Start of Provided records
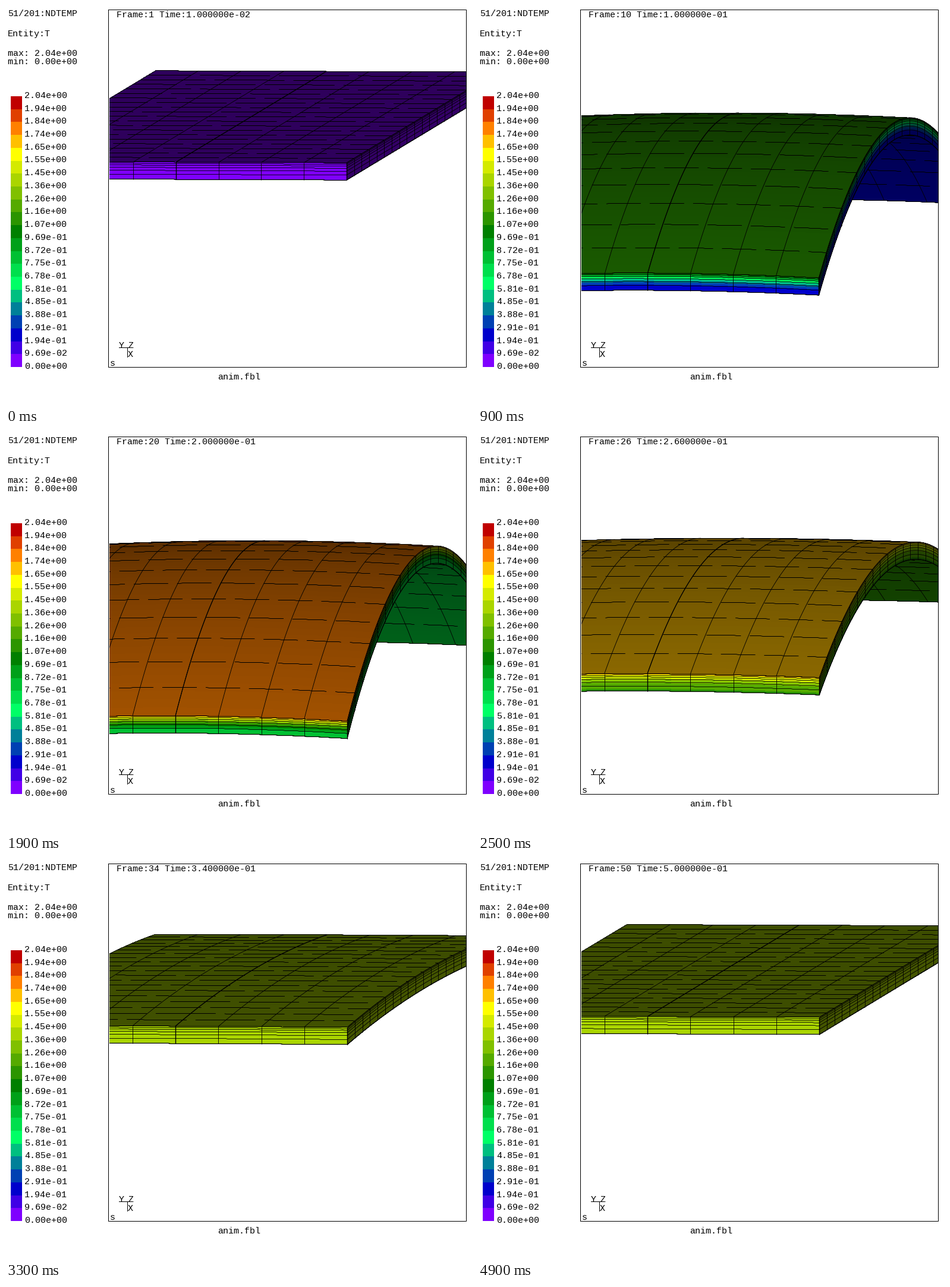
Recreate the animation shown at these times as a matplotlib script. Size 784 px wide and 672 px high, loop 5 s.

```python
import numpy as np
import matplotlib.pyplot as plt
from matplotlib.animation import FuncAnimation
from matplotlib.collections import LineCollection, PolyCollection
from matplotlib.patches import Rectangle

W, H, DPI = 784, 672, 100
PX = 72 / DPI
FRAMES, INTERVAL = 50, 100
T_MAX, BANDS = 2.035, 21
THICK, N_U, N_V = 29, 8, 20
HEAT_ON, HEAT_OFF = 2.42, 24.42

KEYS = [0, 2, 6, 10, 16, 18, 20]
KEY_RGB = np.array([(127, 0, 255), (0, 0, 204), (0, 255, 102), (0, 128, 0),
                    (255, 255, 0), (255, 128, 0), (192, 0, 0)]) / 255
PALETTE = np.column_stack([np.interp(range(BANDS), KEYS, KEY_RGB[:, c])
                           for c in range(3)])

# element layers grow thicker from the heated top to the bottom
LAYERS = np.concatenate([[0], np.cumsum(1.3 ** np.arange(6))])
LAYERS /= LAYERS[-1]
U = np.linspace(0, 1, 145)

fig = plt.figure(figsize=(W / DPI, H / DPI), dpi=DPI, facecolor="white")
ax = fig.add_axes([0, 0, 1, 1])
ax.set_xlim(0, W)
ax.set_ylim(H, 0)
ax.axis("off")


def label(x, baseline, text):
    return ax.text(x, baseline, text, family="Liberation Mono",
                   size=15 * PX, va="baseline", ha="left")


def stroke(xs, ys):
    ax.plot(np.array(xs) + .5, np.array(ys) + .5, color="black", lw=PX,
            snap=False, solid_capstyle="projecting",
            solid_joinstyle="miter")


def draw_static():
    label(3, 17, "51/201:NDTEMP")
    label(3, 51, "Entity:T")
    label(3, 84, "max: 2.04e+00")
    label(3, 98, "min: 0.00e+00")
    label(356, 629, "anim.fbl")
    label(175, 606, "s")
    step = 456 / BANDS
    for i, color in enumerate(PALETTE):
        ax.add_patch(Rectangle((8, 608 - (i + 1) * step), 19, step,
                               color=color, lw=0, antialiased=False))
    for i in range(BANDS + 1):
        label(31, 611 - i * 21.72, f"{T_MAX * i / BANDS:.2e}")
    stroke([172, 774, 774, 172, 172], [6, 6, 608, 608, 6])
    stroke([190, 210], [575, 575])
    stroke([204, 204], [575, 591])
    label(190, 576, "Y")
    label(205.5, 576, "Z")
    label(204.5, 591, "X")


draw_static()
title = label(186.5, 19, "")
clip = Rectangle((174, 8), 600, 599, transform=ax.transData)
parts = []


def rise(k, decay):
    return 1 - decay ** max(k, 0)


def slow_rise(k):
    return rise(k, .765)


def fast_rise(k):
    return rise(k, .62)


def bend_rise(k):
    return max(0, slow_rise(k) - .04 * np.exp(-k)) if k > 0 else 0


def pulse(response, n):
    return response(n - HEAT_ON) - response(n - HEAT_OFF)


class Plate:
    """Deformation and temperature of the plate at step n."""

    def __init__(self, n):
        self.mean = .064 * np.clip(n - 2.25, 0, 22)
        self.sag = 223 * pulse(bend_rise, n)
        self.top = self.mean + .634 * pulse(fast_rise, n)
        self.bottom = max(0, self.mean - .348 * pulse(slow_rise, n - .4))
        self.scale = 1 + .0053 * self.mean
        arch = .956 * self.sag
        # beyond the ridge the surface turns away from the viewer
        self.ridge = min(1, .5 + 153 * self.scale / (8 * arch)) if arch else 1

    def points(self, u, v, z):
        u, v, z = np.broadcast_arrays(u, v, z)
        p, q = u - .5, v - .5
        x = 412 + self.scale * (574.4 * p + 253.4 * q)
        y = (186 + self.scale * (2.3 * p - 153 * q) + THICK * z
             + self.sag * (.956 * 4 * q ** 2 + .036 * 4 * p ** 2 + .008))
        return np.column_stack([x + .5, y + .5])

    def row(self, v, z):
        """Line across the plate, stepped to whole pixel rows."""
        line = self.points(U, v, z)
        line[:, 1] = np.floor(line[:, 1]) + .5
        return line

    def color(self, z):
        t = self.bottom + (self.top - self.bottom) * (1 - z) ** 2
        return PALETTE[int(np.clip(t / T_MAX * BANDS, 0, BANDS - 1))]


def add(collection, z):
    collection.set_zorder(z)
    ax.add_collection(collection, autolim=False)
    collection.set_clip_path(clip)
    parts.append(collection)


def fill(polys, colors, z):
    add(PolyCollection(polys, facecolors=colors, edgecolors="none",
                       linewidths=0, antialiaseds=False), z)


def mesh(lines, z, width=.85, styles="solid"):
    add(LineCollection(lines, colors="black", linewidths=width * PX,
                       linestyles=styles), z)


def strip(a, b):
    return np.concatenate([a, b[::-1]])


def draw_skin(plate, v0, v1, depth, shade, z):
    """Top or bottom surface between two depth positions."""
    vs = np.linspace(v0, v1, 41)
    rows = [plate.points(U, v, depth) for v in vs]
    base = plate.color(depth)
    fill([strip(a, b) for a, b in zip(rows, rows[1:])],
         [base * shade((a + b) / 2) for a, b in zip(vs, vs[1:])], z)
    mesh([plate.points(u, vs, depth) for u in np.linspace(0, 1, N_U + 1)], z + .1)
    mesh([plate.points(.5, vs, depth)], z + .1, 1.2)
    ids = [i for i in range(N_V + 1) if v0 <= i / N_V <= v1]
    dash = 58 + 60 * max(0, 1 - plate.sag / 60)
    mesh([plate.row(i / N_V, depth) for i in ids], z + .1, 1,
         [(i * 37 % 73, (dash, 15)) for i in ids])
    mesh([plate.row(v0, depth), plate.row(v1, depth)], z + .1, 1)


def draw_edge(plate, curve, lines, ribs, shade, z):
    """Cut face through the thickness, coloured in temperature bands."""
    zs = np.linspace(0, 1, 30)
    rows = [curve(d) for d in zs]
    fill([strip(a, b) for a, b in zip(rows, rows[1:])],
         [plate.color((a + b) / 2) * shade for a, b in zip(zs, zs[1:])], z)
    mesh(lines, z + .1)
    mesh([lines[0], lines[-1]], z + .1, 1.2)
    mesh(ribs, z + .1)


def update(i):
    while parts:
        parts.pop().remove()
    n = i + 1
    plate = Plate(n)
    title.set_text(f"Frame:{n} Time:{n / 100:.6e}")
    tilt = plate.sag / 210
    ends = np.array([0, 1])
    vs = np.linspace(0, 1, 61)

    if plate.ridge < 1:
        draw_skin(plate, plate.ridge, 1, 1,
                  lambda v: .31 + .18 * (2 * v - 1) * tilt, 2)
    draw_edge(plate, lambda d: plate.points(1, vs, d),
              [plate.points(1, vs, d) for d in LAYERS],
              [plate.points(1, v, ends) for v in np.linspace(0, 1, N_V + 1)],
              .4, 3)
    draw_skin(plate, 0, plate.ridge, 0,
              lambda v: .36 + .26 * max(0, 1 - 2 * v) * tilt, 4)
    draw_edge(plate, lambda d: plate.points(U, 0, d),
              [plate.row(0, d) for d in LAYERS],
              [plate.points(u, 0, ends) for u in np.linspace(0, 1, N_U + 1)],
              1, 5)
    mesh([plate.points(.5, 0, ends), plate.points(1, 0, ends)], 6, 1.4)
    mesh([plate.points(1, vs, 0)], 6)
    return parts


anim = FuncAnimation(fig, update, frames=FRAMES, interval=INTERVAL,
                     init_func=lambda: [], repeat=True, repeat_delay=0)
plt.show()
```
End of Provided records
**Task instructions**: From the data above, copy each line where the string "linspace" appears.

**Task solution**:
U = np.linspace(0, 1, 145)
    vs = np.linspace(v0, v1, 41)
    mesh([plate.points(u, vs, depth) for u in np.linspace(0, 1, N_U + 1)], z + .1)
    zs = np.linspace(0, 1, 30)
    vs = np.linspace(0, 1, 61)
              [plate.points(1, v, ends) for v in np.linspace(0, 1, N_V + 1)],
              [plate.points(u, 0, ends) for u in np.linspace(0, 1, N_U + 1)],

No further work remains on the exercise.